YOUR INSTRUCTIONS: The records below need retyping in full; give them again exactly.
┌─ SUPPLIED RECORDS
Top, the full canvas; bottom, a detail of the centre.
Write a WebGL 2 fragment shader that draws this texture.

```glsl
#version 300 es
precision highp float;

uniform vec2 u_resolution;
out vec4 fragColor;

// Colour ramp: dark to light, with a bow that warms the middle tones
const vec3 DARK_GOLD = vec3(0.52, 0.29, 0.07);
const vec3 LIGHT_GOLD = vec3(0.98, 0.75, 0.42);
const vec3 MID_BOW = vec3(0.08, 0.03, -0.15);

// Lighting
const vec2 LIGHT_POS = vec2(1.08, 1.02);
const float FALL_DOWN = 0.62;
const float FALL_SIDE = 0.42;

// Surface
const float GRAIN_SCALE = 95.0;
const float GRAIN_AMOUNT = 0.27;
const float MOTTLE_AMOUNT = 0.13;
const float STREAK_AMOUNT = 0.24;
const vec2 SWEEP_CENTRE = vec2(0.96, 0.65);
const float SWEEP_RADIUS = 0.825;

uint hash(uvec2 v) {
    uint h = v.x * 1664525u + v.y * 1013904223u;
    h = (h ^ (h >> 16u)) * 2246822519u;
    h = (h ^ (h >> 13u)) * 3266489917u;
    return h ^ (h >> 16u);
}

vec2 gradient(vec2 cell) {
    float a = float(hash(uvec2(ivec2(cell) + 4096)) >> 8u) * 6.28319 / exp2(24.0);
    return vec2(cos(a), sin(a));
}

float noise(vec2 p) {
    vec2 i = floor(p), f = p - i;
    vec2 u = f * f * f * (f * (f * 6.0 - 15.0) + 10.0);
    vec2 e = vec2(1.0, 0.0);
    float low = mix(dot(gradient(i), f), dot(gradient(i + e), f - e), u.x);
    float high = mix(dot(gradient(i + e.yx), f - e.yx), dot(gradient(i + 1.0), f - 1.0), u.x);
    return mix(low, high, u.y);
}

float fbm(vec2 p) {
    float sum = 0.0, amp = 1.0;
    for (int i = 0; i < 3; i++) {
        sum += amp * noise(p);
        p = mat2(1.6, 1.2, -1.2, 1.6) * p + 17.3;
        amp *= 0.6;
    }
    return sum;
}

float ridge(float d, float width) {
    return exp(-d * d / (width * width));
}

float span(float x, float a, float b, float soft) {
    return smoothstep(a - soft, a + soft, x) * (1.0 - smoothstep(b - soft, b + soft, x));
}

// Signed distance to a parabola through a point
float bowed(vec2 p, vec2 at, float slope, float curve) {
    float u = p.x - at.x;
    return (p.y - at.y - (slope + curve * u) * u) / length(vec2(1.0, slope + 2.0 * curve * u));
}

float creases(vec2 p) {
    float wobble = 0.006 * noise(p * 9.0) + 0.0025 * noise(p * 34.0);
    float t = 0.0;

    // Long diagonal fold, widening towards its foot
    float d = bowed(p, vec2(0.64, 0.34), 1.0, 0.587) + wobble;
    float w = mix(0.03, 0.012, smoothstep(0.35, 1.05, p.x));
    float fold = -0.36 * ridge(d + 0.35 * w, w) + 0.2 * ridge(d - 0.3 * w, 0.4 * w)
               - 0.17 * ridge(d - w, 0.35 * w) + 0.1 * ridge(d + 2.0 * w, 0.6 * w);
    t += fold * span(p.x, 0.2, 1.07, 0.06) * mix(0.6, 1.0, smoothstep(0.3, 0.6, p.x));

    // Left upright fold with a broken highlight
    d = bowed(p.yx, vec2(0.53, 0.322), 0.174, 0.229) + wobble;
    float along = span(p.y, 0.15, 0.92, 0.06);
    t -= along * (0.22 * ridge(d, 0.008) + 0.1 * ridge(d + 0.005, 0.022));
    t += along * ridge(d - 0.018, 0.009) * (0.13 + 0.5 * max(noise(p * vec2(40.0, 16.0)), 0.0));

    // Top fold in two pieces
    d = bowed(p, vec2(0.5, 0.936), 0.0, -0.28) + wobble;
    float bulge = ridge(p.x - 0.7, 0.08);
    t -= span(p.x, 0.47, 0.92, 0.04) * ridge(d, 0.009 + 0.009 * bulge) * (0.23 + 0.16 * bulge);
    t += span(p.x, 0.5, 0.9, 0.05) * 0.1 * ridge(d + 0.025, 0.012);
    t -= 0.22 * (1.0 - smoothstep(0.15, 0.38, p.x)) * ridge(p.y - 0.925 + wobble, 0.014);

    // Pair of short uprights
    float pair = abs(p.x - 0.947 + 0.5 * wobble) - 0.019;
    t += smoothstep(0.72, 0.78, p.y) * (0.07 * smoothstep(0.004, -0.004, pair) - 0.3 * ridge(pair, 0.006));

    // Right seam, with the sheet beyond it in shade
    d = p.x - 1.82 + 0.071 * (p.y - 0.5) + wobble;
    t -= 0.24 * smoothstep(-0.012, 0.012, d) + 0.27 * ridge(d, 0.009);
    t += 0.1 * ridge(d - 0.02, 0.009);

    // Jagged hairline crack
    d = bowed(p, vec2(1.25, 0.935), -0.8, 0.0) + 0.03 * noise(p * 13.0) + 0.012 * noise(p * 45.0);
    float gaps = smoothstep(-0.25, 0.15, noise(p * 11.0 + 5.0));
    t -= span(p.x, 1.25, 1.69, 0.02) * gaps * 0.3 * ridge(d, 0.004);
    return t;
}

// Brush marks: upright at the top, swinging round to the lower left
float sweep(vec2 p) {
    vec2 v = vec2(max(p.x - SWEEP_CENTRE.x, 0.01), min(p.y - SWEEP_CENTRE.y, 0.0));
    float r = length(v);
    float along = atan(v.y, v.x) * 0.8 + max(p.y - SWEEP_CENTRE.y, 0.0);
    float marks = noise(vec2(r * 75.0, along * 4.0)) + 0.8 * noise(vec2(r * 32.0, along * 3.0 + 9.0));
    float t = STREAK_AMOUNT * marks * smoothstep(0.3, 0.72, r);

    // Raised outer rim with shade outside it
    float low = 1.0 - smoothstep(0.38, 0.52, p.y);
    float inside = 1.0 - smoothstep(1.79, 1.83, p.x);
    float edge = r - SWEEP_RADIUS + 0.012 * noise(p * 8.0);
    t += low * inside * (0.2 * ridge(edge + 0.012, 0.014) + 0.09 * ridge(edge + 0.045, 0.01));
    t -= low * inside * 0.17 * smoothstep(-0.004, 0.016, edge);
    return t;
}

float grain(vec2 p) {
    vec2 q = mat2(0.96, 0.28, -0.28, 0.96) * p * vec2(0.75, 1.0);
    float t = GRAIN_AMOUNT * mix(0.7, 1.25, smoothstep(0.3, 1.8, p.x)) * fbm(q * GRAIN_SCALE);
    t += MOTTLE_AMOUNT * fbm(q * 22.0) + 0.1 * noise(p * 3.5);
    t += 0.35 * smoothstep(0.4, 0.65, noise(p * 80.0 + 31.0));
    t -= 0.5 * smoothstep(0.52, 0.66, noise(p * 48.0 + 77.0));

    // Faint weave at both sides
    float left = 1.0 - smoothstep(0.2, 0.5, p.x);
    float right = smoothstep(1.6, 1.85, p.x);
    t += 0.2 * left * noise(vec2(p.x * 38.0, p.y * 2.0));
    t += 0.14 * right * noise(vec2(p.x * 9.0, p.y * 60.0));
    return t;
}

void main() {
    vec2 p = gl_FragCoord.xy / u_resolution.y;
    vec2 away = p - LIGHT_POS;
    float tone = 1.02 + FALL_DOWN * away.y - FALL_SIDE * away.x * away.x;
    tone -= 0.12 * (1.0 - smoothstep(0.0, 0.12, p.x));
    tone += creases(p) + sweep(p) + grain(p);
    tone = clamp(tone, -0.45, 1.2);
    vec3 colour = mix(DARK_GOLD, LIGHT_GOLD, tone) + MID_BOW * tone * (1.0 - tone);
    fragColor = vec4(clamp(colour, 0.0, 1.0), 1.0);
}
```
└─
RESULT FOR THIS TASK:
Top, the full canvas; bottom, a detail of the centre.
Write a WebGL 2 fragment shader that draws this texture.

```glsl
#version 300 es
precision highp float;

uniform vec2 u_resolution;
out vec4 fragColor;

// Colour ramp: dark to light, with a bow that warms the middle tones
const vec3 DARK_GOLD = vec3(0.52, 0.29, 0.07);
const vec3 LIGHT_GOLD = vec3(0.98, 0.75, 0.42);
const vec3 MID_BOW = vec3(0.08, 0.03, -0.15);

// Lighting
const vec2 LIGHT_POS = vec2(1.08, 1.02);
const float FALL_DOWN = 0.62;
const float FALL_SIDE = 0.42;

// Surface
const float GRAIN_SCALE = 95.0;
const float GRAIN_AMOUNT = 0.27;
const float MOTTLE_AMOUNT = 0.13;
const float STREAK_AMOUNT = 0.24;
const vec2 SWEEP_CENTRE = vec2(0.96, 0.65);
const float SWEEP_RADIUS = 0.825;

uint hash(uvec2 v) {
    uint h = v.x * 1664525u + v.y * 1013904223u;
    h = (h ^ (h >> 16u)) * 2246822519u;
    h = (h ^ (h >> 13u)) * 3266489917u;
    return h ^ (h >> 16u);
}

vec2 gradient(vec2 cell) {
    float a = float(hash(uvec2(ivec2(cell) + 4096)) >> 8u) * 6.28319 / exp2(24.0);
    return vec2(cos(a), sin(a));
}

float noise(vec2 p) {
    vec2 i = floor(p), f = p - i;
    vec2 u = f * f * f * (f * (f * 6.0 - 15.0) + 10.0);
    vec2 e = vec2(1.0, 0.0);
    float low = mix(dot(gradient(i), f), dot(gradient(i + e), f - e), u.x);
    float high = mix(dot(gradient(i + e.yx), f - e.yx), dot(gradient(i + 1.0), f - 1.0), u.x);
    return mix(low, high, u.y);
}

float fbm(vec2 p) {
    float sum = 0.0, amp = 1.0;
    for (int i = 0; i < 3; i++) {
        sum += amp * noise(p);
        p = mat2(1.6, 1.2, -1.2, 1.6) * p + 17.3;
        amp *= 0.6;
    }
    return sum;
}

float ridge(float d, float width) {
    return exp(-d * d / (width * width));
}

float span(float x, float a, float b, float soft) {
    return smoothstep(a - soft, a + soft, x) * (1.0 - smoothstep(b - soft, b + soft, x));
}

// Signed distance to a parabola through a point
float bowed(vec2 p, vec2 at, float slope, float curve) {
    float u = p.x - at.x;
    return (p.y - at.y - (slope + curve * u) * u) / length(vec2(1.0, slope + 2.0 * curve * u));
}

float creases(vec2 p) {
    float wobble = 0.006 * noise(p * 9.0) + 0.0025 * noise(p * 34.0);
    float t = 0.0;

    // Long diagonal fold, widening towards its foot
    float d = bowed(p, vec2(0.64, 0.34), 1.0, 0.587) + wobble;
    float w = mix(0.03, 0.012, smoothstep(0.35, 1.05, p.x));
    float fold = -0.36 * ridge(d + 0.35 * w, w) + 0.2 * ridge(d - 0.3 * w, 0.4 * w)
               - 0.17 * ridge(d - w, 0.35 * w) + 0.1 * ridge(d + 2.0 * w, 0.6 * w);
    t += fold * span(p.x, 0.2, 1.07, 0.06) * mix(0.6, 1.0, smoothstep(0.3, 0.6, p.x));

    // Left upright fold with a broken highlight
    d = bowed(p.yx, vec2(0.53, 0.322), 0.174, 0.229) + wobble;
    float along = span(p.y, 0.15, 0.92, 0.06);
    t -= along * (0.22 * ridge(d, 0.008) + 0.1 * ridge(d + 0.005, 0.022));
    t += along * ridge(d - 0.018, 0.009) * (0.13 + 0.5 * max(noise(p * vec2(40.0, 16.0)), 0.0));

    // Top fold in two pieces
    d = bowed(p, vec2(0.5, 0.936), 0.0, -0.28) + wobble;
    float bulge = ridge(p.x - 0.7, 0.08);
    t -= span(p.x, 0.47, 0.92, 0.04) * ridge(d, 0.009 + 0.009 * bulge) * (0.23 + 0.16 * bulge);
    t += span(p.x, 0.5, 0.9, 0.05) * 0.1 * ridge(d + 0.025, 0.012);
    t -= 0.22 * (1.0 - smoothstep(0.15, 0.38, p.x)) * ridge(p.y - 0.925 + wobble, 0.014);

    // Pair of short uprights
    float pair = abs(p.x - 0.947 + 0.5 * wobble) - 0.019;
    t += smoothstep(0.72, 0.78, p.y) * (0.07 * smoothstep(0.004, -0.004, pair) - 0.3 * ridge(pair, 0.006));

    // Right seam, with the sheet beyond it in shade
    d = p.x - 1.82 + 0.071 * (p.y - 0.5) + wobble;
    t -= 0.24 * smoothstep(-0.012, 0.012, d) + 0.27 * ridge(d, 0.009);
    t += 0.1 * ridge(d - 0.02, 0.009);

    // Jagged hairline crack
    d = bowed(p, vec2(1.25, 0.935), -0.8, 0.0) + 0.03 * noise(p * 13.0) + 0.012 * noise(p * 45.0);
    float gaps = smoothstep(-0.25, 0.15, noise(p * 11.0 + 5.0));
    t -= span(p.x, 1.25, 1.69, 0.02) * gaps * 0.3 * ridge(d, 0.004);
    return t;
}

// Brush marks: upright at the top, swinging round to the lower left
float sweep(vec2 p) {
    vec2 v = vec2(max(p.x - SWEEP_CENTRE.x, 0.01), min(p.y - SWEEP_CENTRE.y, 0.0));
    float r = length(v);
    float along = atan(v.y, v.x) * 0.8 + max(p.y - SWEEP_CENTRE.y, 0.0);
    float marks = noise(vec2(r * 75.0, along * 4.0)) + 0.8 * noise(vec2(r * 32.0, along * 3.0 + 9.0));
    float t = STREAK_AMOUNT * marks * smoothstep(0.3, 0.72, r);

    // Raised outer rim with shade outside it
    float low = 1.0 - smoothstep(0.38, 0.52, p.y);
    float inside = 1.0 - smoothstep(1.79, 1.83, p.x);
    float edge = r - SWEEP_RADIUS + 0.012 * noise(p * 8.0);
    t += low * inside * (0.2 * ridge(edge + 0.012, 0.014) + 0.09 * ridge(edge + 0.045, 0.01));
    t -= low * inside * 0.17 * smoothstep(-0.004, 0.016, edge);
    return t;
}

float grain(vec2 p) {
    vec2 q = mat2(0.96, 0.28, -0.28, 0.96) * p * vec2(0.75, 1.0);
    float t = GRAIN_AMOUNT * mix(0.7, 1.25, smoothstep(0.3, 1.8, p.x)) * fbm(q * GRAIN_SCALE);
    t += MOTTLE_AMOUNT * fbm(q * 22.0) + 0.1 * noise(p * 3.5);
    t += 0.35 * smoothstep(0.4, 0.65, noise(p * 80.0 + 31.0));
    t -= 0.5 * smoothstep(0.52, 0.66, noise(p * 48.0 + 77.0));

    // Faint weave at both sides
    float left = 1.0 - smoothstep(0.2, 0.5, p.x);
    float right = smoothstep(1.6, 1.85, p.x);
    t += 0.2 * left * noise(vec2(p.x * 38.0, p.y * 2.0));
    t += 0.14 * right * noise(vec2(p.x * 9.0, p.y * 60.0));
    return t;
}

void main() {
    vec2 p = gl_FragCoord.xy / u_resolution.y;
    vec2 away = p - LIGHT_POS;
    float tone = 1.02 + FALL_DOWN * away.y - FALL_SIDE * away.x * away.x;
    tone -= 0.12 * (1.0 - smoothstep(0.0, 0.12, p.x));
    tone += creases(p) + sweep(p) + grain(p);
    tone = clamp(tone, -0.45, 1.2);
    vec3 colour = mix(DARK_GOLD, LIGHT_GOLD, tone) + MID_BOW * tone * (1.0 - tone);
    fragColor = vec4(clamp(colour, 0.0, 1.0), 1.0);
}
```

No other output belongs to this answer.